In search of the perfect tree

9 years ago

To the editor:
There is no perfect Christmas tree. Ignore all the advice you have ever heard or read about choosing the perfect tree. Oh, except for the loose spills, as we called the needles. I left Houlton without asking why they were called spills before they ever spilled. Tired of explaining the word, I quit using it in Pennsylvania before I came to New York state. Except when I slip up. One could slip on the spills, of course, if there were a lot of them.

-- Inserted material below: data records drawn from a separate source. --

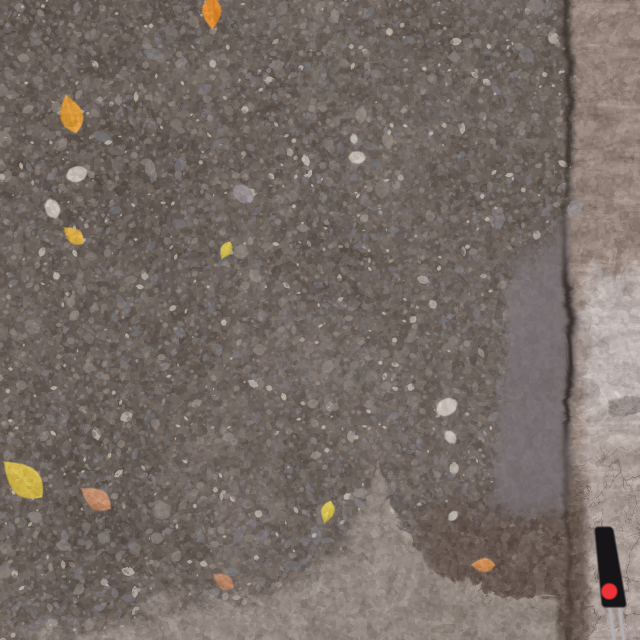
This texture is drawn by a WebGL 2 fragment shader. Its source:

```glsl
#version 300 es
precision highp float;
// Wet pebbled concrete beside a dry slab, with leaves and a tool.
// Cellular noise makes chips and pebbles, layered sines bend borders,
// and distance functions shape the leaves, pale stones and tool.
uniform vec2 u_resolution;
out vec4 fragColor;

#define WET_DARK vec3(.365, .328, .3)
#define WET_LIGHT vec3(.455, .412, .39)
#define DRY vec3(.58, .538, .508)
#define SLAB_BROWN vec3(.575, .51, .475)
#define SLAB_PALE vec3(.725, .685, .67)
#define PUDDLE vec3(.48, .445, .46)
#define DAMP vec3(.385, .325, .295)
#define CRACK vec3(.2, .165, .145)
#define COVER .62

// Leaves: centre, half length, angle; then ripeness.
const vec4 LEAVES[9] = vec4[9](
  vec4(.331, .98, .026, 1.6), vec4(.111, .822, .031, -1.3), vec4(.115, .632, .02, -.7),
  vec4(.353, .609, .015, 1.1), vec4(.036, .251, .041, -.75), vec4(.15, .221, .028, -.6),
  vec4(.755, .117, .019, 0), vec4(.349, .092, .019, -.6), vec4(.512, .2, .018, 1.3));
const float RIPE[9] = float[9](.5, .65, .8, 1., .95, 0., .2, 0., 1.);
// Pale stones: centre, radius.
const vec3 STONES[9] = vec3[9](
  vec3(.558, .754, .012), vec3(.553, .783, .007), vec3(.12, .728, .015),
  vec3(.082, .674, .014), vec3(.698, .364, .016), vec3(.704, .317, .01),
  vec3(.708, .194, .008), vec3(.38, .697, .016), vec3(.898, .675, .013));

vec2 hash2(vec2 p) {
  vec3 q = fract(p.xyx * vec3(.1031, .103, .0973));
  q += dot(q, q.yzx + 33.33);
  return fract((q.xx + q.yz) * q.zy);
}
mat2 turn(float a) { return mat2(cos(a), -sin(a), sin(a), cos(a)); }
float above(float v, float edge, float soft) { return smoothstep(edge - soft, edge + soft, v); }
float below(float v, float edge, float soft) { return 1. - above(v, edge, soft); }
float glow(vec2 d, float r) { return exp(-dot(d, d) / (r * r)); }

// Layered, warped sines.
float waves(vec2 p) {
  float sum = 0., amp = .5;
  for (int i = 0; i < 5; i++) {
    p = turn(1.1) * p * 1.75 + 1.3 * sin(p.yx + float(i));
    sum += amp * sin(p.x) * cos(p.y);
    amp *= .68;
  }
  return sum;
}
// Tone of the nearest chip, and gap to the next.
vec2 chips(vec2 p) {
  vec2 span = vec2(9), best = vec2(0);
  for (int k = 0; k < 9; k++) {
    vec2 id = floor(p) + vec2(k % 3 - 1, k / 3 - 1);
    float d = length(p - id - hash2(id));
    if (d < span.x) { span = vec2(d, span.x); best = id; }
    else span.y = min(span.y, d);
  }
  return vec2(hash2(best + 71.).x, span.y - span.x);
}
// Scattered angular pebbles: colour, opacity.
vec4 pebbles(vec2 p, float scale, float cover) {
  vec4 best = vec4(0);
  p *= scale;
  for (int k = 0; k < 9; k++) {
    vec2 id = floor(p) + vec2(k % 3 - 1, k / 3 - 1);
    vec2 r = hash2(id + scale), s = hash2(id + scale + 57.);
    vec2 d = turn(s.y * 6.28) * (p - id - r);
    d.y *= 1. + 1.1 * r.x;
    float size = max(length(d), abs(d.x) * .9 + abs(d.y) * .65), tone = s.x / cover;
    float alpha = below(size, .14 + .25 * r.y, max(.05, scale / u_resolution.y)) * step(tone, 1.);
    vec3 tint = mix(vec3(.4, .37, .35), vec3(.6, .56, .53), tone);
    if (r.x > .65) tint = mix(tint, vec3(.47, .47, .51), .7);
    tint = mix(tint, vec3(.8, .77, .73), above(tone, .94, .03) * step(30., scale));
    if (alpha > best.a) best = vec4(tint, alpha);
  }
  return best;
}

void main() {
  vec2 uv = gl_FragCoord.xy / u_resolution;
  float px = 1.5 / u_resolution.y, x = uv.x, y = uv.y;
  float broad = waves(uv * 7.), fine = waves(uv * 38. + 5.);
  float grain = .07 * (chips(uv * 75.).x + chips(uv * 170.).x - 1.);

  // Puddle film, dry tongue, damp hollow
  float puddle = above(x + .012 * fine, .757 + .07 * y, .012) * above(y + .01 * fine, .2, .02)
    * below(y - .7 * (x - .83) + .02 * fine, .605, .045);
  float rise = .06 * above(x, .21, .09) + .2 * exp(-abs(x - .59) / .065) - y
    + .022 * fine + .012 * broad;
  float right = above(x, .58, .05);
  float dry = above(rise, 0., mix(.035, .006, right)) * below(x, .87, .005);
  float hollow = above(x, .65, .05) * below(y, .21, .04);

  // Wet ground with layers of pebbles
  float light = .35 + .3 * above(x, .35, .25) + .35 * broad
    + .55 * glow(uv - vec2(.49, .43), .08) + .4 * glow(uv - vec2(.33, .26), .11);
  vec3 color = mix(WET_DARK, WET_LIGHT, light);
  color = mix(color, DAMP, .75 * hollow) + grain;
  float bare = .72 * (1. - .92 * puddle) * (1. - .75 * hollow);
  for (float i = 0.; i < 4.; i++) {
    vec4 stone = pebbles(uv, 24. * pow(1.55, i), COVER * min(.4 + i, 1.));
    color = mix(color, stone.rgb + .5 * grain, stone.a * bare);
  }
  color = mix(color, PUDDLE + .3 * grain + .02 * broad, puddle * .88);
  color = mix(color, DRY + grain + .05 * fine, dry * .9);
  color += .07 * exp(-abs(rise) / .005) * right * below(x, .865, .005);

  // Dry slab: streaks, worn pale middle, cracks
  float pale = below(y + .05 * fine, .58, .04) * mix(.55, 1., above(y, .33, .05));
  vec3 slab = mix(SLAB_BROWN, SLAB_PALE, pale * above(x + .012 * fine, .91, .015));
  slab += .07 * waves(uv * vec2(18, 75)) + grain;
  slab -= .12 * below(chips(uv * 17. + .3 * fine).y, .025, .025) * below(y, .3, .05);
  slab -= .16 * below(length(uv * vec2(1, 2) - vec2(.98, .73)) + .01 * fine, .032, .006);

  // Seam and gutter
  float seam = x - .886 - .004 * sin(y * 17.) - .005 * fine;
  color = mix(color, slab, above(seam, .009, .007));
  float gutter = above(seam, 0., .005) * below(seam, .03, .01) * below(y, .25, .05);
  color = mix(color, DAMP + grain, gutter * .85);
  float depth = .4 + .5 * above(y, .33, .03) * below(y, .58, .04) + .3 * above(y, .72, .06);
  color = mix(color, CRACK, depth * glow(vec2(seam, 0), .006 + .003 * broad));

  // Pale stones and leaves
  for (int i = 0; i < 9; i++) {
    vec3 stone = STONES[i];
    vec2 d = abs(turn(float(i) * 1.7) * (uv - stone.xy));
    float edge = max(length(d * vec2(.9, 1.25)), d.x * .8 + d.y * .7);
    vec3 tint = i > 6 ? PUDDLE + .1 : vec3(.76, .73, .7);
    color = mix(color, tint + grain, below(edge, stone.z, px));
    vec4 leaf = LEAVES[i];
    vec2 q = turn(leaf.w) * (uv - leaf.xy) / leaf.z;
    float rim = abs(q.y) - .56 * (1. - q.x * q.x) * (1. + .3 * q.x);
    tint = mix(vec3(.72, .52, .4), vec3(.85, .53, .19), min(RIPE[i] * 2., 1.));
    tint = mix(tint, vec3(.79, .71, .3), max(RIPE[i] * 2. - 1., 0.));
    tint += .08 * q.y + grain + .04 * exp(-abs(q.y) * 18.);
    color = mix(color, tint, below(rim * leaf.z, 0., px) * step(abs(q.x), 1.2));
  }

  // Tool: prongs, tapered grip, button
  float lean = x - .915 - (1. - y) * .035 + .1 * (y - .17);
  float prong = max(abs(abs(lean) - .0075) - .003, y - .06);
  color = mix(color, vec3(.7, .68, .69), below(prong, 0., px));
  vec2 grip = abs(vec2(lean, y - .114)) - vec2(.011 + (.114 - y) * .04, .057);
  float body = length(max(grip, 0.)) + min(max(grip.x, grip.y), 0.);
  color = mix(color, vec3(.09, .08, .09), below(body, .006, px));
  color = mix(color, vec3(.93, .2, .22), below(length(uv - vec2(.952, .076)), .0125, px));
  fragColor = vec4(color, 1);
}
```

Where were we? Advice about loose you-know: If you shake the tree and they all drop off, the tree’s too dry.
Back when I was growing up, my brother Leonard, who was also growing up, and I went with Porter out into our woods to bring back a tree. Ina specified fir, not spruce, saying, “You can tell from the shape of the spills; fir is flat and spruce round.” We often took back two trees, just to be sure. Leonard, younger by two-and-a-half-years, grew to be almost a foot taller than I in high school, and delighted in calling me his “little sister” to his friends.
Once away from Maine, I discovered trees cost money. Absurd! Oh, well, at Penn State I paid 75 cents for the first, to go on my desk. Prices have changed, along with methods: Take along a saw and chop down your own, support the Boy Scouts or a farmer who trucks trees into town. Go alone or share, which meant hearing, “How about this one? You want that one? It’s too big.” “Phooey,” I said each time, “It will fit.” At home, in the living room, I pruned a lot of trees.
Every tree, once trimmed, was the best ever. I had help with the lights — two strings of the regular ones, two of the little twinklies, and two of white snowball lights. My helper hinted that there were too many.
Eventually, stressed out over the perfect tree and tired of taking home others’ choices, one year I took off tooling down the road to a trucked-in place, as I sang, “Off I go for a not-perfect tree, a tree that is waiting just for me.” I found it right away. It was a perfectly not-perfect tree. I still go there.
Postscript: Perfection is in the eye — and heart — of the beholder. May you and yours have a perfect Christmas season!

Byrna Porter Weir
Rochester, N.Y